The late eighteenth century saw a variety of Medeas performed on stage in Europe, ranging from Noverre's 1763 ballet Jason et Médée and Richard Glover's tragedy Medea (1767) to Gotter's successful melodrama Medea (1755) and Hoffmann's and Cherubini's opera Médée (1797). Performances took place in Stuttgart, London, Gotha, and Paris - just to mention a few venues. In the same decades texts and scores of these works were printed, reissued, translated, revised, and circulated throughout Europe. Some Medeas of the late eighteenth century never reached the stage but were printed as texts, for example, the Swedish author Bengt Lidner's opera libretto Medea from 1784 and Klinger's two Medea dramas, one from 1786 and the other from 1790.
The sheer number of Medea dramas is considerable, which raises questions about why this particular and rather extreme character of ancient tragedy is placed on stage and on the page throughout Europe in the second half of the eighteenth century. As a transgressive character Medea seems to overstep a number of eighteenth-century borders: language borders, nation borders, cultural borders, borders of ideal motherhood and femininity, and genre borders. How is this surging eighteenth-century interest in Medea, one that moves beyond national borders, to be interpreted within a European perspective?
The eighteenth-century Medea has received renewed attention from scholars of various disciplines and nationalities. The groundbreaking work of Edith Hall and Fiona Macintosh in publications such as Medea in Performance 1500-2000 (Oxford 2000; with Oliver Taplin) have paved the way for subsequent scholarship. However, several studies focus exclusively on a single nation or language area, and the transgressional trajectories of the European Medea story seem to be a neglected field of study. The conference aims at bringing together scholars from various language areas and disciplines with a focus on the late eighteenth-century Medea. It will address themes concerned with the transgressions of Medea, focussing particularly on space and gender.
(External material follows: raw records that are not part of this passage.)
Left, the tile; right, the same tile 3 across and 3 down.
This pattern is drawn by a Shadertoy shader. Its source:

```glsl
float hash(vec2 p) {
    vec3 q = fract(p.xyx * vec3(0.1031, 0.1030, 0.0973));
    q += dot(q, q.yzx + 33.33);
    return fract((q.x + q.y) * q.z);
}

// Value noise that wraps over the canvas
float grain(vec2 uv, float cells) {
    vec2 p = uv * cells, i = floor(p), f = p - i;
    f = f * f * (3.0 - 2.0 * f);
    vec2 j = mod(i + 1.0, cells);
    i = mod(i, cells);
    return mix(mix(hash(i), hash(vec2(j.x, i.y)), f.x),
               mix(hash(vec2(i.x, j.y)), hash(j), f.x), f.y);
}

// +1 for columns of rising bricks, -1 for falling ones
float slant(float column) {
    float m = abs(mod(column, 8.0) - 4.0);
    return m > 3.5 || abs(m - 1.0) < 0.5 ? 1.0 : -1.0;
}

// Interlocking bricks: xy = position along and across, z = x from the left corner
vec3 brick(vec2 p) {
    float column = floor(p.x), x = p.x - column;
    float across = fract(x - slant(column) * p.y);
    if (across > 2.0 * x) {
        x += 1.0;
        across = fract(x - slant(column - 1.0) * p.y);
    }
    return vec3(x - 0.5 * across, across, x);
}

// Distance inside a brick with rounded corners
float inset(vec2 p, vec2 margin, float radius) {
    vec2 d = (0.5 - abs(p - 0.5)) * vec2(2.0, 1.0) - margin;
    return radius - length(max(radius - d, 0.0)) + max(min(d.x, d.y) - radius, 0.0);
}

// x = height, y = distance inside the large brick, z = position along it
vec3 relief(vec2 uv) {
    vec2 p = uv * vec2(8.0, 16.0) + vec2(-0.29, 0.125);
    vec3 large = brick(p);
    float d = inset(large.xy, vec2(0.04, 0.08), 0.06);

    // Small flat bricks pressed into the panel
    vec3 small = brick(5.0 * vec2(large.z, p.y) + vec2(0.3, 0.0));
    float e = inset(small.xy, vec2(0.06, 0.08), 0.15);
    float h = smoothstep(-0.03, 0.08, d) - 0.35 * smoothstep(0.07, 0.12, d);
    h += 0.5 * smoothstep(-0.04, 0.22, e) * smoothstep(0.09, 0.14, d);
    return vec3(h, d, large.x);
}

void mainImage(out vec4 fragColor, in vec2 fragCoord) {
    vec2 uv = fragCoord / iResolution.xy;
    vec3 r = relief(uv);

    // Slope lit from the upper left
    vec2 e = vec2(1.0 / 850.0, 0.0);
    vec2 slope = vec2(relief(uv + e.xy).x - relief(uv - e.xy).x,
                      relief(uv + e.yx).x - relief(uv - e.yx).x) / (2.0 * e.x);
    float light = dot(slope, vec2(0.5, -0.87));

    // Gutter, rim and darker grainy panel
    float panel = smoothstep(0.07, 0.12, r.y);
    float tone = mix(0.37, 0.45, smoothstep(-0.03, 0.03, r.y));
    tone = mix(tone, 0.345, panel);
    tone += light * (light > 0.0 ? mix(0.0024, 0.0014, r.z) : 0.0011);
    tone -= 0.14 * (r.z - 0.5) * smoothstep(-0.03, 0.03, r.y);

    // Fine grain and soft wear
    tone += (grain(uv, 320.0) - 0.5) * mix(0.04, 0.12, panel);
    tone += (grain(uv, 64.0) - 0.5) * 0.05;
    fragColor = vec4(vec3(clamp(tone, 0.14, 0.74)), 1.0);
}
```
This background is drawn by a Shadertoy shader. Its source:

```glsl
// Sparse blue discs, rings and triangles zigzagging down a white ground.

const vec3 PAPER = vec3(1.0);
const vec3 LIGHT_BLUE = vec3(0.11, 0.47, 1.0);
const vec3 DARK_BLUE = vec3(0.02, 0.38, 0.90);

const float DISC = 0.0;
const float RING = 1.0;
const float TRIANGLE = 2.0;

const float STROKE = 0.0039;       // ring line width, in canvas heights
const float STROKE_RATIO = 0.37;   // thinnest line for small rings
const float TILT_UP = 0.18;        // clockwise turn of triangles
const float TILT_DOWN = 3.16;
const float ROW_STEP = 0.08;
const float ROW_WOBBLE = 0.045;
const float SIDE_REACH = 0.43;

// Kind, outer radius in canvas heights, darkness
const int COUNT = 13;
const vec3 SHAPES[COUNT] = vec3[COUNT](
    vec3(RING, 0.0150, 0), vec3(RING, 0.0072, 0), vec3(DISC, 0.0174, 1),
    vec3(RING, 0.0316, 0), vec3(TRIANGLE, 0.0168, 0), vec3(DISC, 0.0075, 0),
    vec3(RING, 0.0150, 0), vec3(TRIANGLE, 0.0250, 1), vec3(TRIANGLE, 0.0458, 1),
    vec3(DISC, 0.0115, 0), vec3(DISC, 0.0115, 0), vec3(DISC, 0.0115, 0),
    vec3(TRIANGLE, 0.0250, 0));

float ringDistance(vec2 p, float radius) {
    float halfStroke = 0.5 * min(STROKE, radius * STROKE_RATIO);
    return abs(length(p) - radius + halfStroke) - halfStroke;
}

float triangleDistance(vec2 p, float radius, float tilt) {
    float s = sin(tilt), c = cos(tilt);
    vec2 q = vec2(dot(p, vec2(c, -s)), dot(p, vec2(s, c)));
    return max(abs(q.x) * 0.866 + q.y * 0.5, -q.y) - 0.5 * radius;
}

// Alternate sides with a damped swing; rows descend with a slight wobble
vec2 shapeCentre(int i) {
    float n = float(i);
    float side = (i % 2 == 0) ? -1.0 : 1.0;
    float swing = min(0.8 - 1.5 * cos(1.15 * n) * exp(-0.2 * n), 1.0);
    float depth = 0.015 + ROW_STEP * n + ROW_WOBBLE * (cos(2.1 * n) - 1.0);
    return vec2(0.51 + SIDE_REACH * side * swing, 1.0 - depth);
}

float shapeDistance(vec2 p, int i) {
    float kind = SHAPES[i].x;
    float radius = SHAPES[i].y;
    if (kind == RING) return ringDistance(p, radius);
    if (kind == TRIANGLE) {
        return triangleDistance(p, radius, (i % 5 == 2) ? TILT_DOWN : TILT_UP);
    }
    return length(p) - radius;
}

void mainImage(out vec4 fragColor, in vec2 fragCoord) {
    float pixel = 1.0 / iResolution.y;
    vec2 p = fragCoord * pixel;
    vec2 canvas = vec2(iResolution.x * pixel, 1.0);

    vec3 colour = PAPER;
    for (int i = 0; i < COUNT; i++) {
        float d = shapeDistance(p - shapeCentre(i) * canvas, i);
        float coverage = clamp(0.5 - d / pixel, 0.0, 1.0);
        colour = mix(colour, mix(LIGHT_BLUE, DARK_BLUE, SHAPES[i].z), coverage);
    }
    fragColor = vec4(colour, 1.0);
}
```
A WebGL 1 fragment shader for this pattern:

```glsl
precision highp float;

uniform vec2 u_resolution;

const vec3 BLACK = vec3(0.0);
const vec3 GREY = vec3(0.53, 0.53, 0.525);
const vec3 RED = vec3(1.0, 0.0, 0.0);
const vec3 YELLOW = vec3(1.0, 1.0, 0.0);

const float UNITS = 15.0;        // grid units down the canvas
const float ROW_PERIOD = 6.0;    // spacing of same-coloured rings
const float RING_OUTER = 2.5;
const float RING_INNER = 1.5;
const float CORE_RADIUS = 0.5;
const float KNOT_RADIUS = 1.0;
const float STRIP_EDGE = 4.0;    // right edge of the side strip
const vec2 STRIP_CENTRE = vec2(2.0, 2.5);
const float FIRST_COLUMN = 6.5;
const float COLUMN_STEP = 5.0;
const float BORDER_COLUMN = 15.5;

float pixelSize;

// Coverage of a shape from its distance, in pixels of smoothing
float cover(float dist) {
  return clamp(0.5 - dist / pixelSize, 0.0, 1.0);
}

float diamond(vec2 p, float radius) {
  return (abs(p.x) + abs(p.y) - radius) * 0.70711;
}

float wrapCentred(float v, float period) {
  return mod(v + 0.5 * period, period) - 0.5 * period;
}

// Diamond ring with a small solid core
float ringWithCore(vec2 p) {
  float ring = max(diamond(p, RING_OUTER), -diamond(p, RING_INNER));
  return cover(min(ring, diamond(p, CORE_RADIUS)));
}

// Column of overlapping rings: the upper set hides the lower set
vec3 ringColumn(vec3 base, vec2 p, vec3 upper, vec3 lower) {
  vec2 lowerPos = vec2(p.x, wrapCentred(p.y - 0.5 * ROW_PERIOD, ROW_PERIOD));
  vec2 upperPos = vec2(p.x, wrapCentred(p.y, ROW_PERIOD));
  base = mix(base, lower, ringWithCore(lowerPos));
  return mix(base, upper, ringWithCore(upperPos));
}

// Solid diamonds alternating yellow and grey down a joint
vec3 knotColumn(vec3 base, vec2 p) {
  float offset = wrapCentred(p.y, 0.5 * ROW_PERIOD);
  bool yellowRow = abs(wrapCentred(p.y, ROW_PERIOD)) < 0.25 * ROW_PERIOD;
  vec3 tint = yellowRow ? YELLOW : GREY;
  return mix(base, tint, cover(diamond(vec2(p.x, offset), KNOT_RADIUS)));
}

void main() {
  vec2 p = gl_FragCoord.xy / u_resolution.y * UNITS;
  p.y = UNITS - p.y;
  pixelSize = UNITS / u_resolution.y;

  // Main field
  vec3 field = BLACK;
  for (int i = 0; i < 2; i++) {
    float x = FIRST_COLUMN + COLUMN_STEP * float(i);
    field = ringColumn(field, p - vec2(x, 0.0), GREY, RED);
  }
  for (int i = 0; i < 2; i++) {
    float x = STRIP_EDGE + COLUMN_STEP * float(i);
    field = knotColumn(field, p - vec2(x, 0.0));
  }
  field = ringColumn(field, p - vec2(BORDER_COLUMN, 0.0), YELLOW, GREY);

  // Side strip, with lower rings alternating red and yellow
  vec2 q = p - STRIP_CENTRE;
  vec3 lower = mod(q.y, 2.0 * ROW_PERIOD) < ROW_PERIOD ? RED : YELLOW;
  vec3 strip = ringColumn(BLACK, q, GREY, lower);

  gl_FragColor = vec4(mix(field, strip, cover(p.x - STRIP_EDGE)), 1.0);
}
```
The Medea story from Antiquity is certainly concerned with space - the Colchian enchantress betrays her family and flees to Greece with Jason - and the question is how and why this story is translated and transported to different parts of Europe in the late eighteenth century. Is a German Medea identical to a French or a Swedish one? In what sense does Medea in the eighteenth century connect to the literary models of Athens and Rome respectively? How are Athens and Rome, as models, constructed as real or imagined spaces, in relation to Paris, London, or Stockholm? How does the transgression of genre borders affect the Medea theme?
Gender in the eighteenth century is connected to spatiality, not least through the concept of the public-private divide. The discussion about Habermas' conceptual framework was intensified after the 1989 translation of his seminal Strukturwandel der Öffentlichkeit (1961). The Medea figure poses a challenge to the notions of eighteenth-century femininity as centred on the private sphere: on tenderness, sexual modesty, and motherhood. A question of interest is how this vengeful child murderess from Greek and Roman antiquity fits into the sentimental framework of European eighteenth-century culture.
The conference wishes to highlight the transcultural aspects of the various European Medeas, displayed by gendered spaces, local appropriations, and reconsiderations of otherness. How can we move beyond the national point of departure and incorporate an awareness of the specific local conditions of Paris, London, or Gotha? In what sense do the Medea texts and performances engage in a transfer across language borders, nation borders, and cultural borders? And how are these spatial aspects interconnected with gender issues?
The conference is interdisciplinary, bridging disciplines such as literature (comparative literature as well as specific European languages and literatures), theatre studies, gender studies, classical reception, musicology, performance studies, and material culture, and it aims to relate Medea to issues about transcultural exchange in the late eighteenth-century European culture.
We welcome submissions in the form of individual papers (20 minutes). The following topics can serve as guidelines in exploring Medea from 1750-1800: cultural transfer; gender; spatiality; translation and adaptation; the barbarian; public and private; local adaptations and European classicisms; the stage as a gendered space; genre and space in Europe; circulation of performances, texts, and music in a European perspective; reception and performance; music, text, and gesture as a means of conveying passion.
The conference is organized by Prof. Anna Cullhed, Department of Culture and Aesthetics, Stockholm University, in collaboration with Theatre Studies, Stockholm University, and the research network AGORA, Uppsala University. It is generously supported by Riksbankens Jubileumsfond (RJ), the Swedish foundation for Humanities and Social Sciences, which is currently funding the project "Moving Medea: The Transcultural Stage in the Eighteenth Century", and by the Faculty of Humanities, Stockholm University.
The general programme:
Wednesday, April 25: Keynote lectures in Uppsala:
Prof. Edith Hall, London University
Prof. Fiona Macintosh, Oxford University
Thursday, April 26: Conference in Stockholm
Friday, April 27: A visit to Drottningholm Palace Theatre
Please send an abstract of 200 words and a five-line biography to firstname.lastname@example.org by 1 August, 2017.
For enquiries, please contact: email@example.com